(Plain-text document sources)
⟨

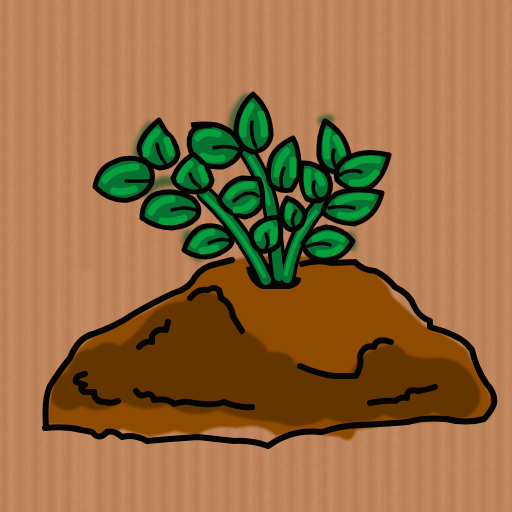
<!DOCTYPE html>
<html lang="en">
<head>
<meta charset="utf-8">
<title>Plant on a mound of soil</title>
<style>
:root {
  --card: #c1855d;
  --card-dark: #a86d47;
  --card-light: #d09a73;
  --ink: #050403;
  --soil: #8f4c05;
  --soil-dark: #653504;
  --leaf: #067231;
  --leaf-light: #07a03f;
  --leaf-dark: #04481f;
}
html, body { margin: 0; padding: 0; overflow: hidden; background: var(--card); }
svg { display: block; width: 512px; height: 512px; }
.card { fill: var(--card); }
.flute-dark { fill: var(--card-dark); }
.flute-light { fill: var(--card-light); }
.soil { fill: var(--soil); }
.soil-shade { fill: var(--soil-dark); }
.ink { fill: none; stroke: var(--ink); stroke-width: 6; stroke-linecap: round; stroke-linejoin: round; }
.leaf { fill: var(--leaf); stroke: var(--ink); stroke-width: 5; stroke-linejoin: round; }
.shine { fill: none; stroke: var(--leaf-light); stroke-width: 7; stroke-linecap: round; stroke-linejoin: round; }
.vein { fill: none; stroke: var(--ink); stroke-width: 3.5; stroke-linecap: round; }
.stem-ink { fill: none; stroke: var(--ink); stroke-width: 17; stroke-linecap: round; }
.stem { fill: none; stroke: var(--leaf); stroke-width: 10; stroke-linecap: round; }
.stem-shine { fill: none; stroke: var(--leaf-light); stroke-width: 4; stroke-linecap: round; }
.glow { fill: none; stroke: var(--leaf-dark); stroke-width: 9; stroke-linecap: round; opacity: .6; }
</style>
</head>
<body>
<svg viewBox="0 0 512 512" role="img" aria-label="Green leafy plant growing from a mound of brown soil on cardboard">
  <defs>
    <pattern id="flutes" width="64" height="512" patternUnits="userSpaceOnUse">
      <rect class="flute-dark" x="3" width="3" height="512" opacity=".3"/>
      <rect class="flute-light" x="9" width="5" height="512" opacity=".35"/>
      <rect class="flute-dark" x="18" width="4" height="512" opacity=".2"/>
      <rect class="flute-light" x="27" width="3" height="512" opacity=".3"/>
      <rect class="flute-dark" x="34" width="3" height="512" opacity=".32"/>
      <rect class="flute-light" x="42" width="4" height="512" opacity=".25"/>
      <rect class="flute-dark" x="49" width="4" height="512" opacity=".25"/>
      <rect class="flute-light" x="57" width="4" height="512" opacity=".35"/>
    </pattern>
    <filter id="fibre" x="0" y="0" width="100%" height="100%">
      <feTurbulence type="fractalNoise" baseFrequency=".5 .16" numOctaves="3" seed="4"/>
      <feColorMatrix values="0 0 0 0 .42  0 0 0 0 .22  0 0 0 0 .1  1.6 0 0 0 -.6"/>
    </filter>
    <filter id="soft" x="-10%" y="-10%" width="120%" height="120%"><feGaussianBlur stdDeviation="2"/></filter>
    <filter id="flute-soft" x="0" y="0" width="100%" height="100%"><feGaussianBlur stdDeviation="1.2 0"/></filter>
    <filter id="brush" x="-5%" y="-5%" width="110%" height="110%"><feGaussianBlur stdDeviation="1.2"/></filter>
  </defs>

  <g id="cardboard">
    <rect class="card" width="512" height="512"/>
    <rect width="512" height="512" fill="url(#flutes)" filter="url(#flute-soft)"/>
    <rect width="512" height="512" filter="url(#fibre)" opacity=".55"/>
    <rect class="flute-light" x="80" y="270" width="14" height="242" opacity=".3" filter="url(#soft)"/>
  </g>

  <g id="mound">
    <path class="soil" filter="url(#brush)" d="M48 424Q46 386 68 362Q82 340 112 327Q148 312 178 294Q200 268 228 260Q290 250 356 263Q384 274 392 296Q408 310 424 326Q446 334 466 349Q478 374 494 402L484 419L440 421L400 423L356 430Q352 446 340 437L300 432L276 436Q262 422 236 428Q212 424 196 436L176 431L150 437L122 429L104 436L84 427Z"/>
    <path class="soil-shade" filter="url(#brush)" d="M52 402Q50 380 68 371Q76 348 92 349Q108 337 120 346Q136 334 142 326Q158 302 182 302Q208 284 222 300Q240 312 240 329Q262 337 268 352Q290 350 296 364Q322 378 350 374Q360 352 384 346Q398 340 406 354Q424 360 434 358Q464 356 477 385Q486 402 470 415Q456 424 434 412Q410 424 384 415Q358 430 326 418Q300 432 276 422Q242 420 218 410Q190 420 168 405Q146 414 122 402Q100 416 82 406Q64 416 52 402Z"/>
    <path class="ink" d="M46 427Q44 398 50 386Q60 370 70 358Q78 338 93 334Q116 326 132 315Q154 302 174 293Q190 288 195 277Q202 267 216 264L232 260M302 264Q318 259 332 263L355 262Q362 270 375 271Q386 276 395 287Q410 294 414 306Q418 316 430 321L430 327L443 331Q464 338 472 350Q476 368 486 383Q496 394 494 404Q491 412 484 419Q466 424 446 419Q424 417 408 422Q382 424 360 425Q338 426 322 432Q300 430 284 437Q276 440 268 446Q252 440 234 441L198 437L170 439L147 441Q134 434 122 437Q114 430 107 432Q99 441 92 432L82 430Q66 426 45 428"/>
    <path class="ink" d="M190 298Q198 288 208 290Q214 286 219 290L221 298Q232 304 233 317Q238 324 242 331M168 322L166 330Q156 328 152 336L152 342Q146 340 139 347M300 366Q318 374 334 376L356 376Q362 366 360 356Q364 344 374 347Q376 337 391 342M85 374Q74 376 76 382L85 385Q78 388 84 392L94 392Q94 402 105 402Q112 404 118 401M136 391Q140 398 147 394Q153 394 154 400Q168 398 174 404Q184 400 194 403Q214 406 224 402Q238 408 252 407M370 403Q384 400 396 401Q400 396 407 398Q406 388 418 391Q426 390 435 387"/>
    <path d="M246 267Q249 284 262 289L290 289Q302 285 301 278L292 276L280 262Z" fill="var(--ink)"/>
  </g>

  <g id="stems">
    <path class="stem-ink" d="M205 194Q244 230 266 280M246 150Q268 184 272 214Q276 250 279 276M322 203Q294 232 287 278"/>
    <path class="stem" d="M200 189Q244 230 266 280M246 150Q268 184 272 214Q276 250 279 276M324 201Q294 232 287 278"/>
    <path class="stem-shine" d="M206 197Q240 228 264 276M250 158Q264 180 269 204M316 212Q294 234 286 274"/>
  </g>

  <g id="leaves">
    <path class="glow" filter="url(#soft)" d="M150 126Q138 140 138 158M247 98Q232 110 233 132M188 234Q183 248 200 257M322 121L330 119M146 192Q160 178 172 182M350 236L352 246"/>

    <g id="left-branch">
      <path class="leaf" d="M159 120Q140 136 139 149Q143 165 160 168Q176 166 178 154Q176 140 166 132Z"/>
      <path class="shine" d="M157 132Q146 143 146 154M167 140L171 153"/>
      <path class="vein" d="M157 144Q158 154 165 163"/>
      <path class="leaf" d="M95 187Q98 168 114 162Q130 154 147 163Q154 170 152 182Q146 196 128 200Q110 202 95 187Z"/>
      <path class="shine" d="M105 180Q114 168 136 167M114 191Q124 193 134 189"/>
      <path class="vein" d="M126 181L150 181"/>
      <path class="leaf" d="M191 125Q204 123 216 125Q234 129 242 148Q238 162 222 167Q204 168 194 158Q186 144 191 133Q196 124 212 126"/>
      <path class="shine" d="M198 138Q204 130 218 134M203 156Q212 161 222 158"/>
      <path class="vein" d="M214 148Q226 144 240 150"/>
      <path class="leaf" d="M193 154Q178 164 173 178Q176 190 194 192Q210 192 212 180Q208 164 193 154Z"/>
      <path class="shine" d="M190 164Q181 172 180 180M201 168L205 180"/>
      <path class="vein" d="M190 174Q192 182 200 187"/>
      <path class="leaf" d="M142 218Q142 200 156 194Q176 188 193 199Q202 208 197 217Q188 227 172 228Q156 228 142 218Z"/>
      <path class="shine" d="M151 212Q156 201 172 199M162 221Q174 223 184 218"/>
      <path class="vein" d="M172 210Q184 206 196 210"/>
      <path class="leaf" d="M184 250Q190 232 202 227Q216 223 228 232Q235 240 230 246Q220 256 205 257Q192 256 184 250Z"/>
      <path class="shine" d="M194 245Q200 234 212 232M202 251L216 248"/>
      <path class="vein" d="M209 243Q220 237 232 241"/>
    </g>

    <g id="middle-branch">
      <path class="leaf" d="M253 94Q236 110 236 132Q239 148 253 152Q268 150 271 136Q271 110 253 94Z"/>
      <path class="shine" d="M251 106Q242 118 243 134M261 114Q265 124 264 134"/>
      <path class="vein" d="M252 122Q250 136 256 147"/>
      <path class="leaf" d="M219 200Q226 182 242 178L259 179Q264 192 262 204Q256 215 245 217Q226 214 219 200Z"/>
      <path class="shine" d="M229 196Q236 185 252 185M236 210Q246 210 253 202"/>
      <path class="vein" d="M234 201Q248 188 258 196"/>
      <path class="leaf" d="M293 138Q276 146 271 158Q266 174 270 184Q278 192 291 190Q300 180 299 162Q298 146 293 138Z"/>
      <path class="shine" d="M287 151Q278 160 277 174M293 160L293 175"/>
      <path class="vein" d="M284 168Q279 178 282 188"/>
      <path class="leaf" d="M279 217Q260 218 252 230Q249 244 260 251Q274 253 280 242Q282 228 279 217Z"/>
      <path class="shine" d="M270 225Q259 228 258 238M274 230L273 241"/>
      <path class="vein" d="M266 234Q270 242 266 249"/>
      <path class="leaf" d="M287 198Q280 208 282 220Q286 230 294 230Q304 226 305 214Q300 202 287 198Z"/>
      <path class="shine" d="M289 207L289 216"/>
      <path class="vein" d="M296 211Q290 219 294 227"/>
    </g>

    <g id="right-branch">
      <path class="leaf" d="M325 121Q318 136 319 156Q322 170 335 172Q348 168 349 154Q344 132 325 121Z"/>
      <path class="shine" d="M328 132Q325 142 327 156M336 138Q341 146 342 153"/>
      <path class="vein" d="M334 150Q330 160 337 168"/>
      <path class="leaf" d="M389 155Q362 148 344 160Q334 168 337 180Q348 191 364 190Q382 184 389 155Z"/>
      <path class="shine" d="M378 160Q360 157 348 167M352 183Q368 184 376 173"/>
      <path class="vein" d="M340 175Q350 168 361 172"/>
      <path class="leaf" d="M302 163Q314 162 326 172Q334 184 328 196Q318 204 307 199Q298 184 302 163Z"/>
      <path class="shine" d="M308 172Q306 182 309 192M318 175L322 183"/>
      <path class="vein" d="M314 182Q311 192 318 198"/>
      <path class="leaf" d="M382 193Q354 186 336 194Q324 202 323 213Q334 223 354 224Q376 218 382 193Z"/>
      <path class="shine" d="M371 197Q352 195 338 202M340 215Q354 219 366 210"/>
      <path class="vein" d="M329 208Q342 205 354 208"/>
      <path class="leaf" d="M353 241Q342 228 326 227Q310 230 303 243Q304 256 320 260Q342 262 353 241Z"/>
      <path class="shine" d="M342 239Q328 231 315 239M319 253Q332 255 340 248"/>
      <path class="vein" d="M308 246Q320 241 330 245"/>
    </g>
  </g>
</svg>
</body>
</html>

⟩

Copy every line of the entries in which "rect" can be found.

→ **ANSWER FOR THE TASK**
      <rect class="flute-dark" x="3" width="3" height="512" opacity=".3"/>
      <rect class="flute-light" x="9" width="5" height="512" opacity=".35"/>
      <rect class="flute-dark" x="18" width="4" height="512" opacity=".2"/>
      <rect class="flute-light" x="27" width="3" height="512" opacity=".3"/>
      <rect class="flute-dark" x="34" width="3" height="512" opacity=".32"/>
      <rect class="flute-light" x="42" width="4" height="512" opacity=".25"/>
      <rect class="flute-dark" x="49" width="4" height="512" opacity=".25"/>
      <rect class="flute-light" x="57" width="4" height="512" opacity=".35"/>
    <rect class="card" width="512" height="512"/>
    <rect width="512" height="512" fill="url(#flutes)" filter="url(#flute-soft)"/>
    <rect width="512" height="512" filter="url(#fibre)" opacity=".55"/>
    <rect class="flute-light" x="80" y="270" width="14" height="242" opacity=".3" filter="url(#soft)"/>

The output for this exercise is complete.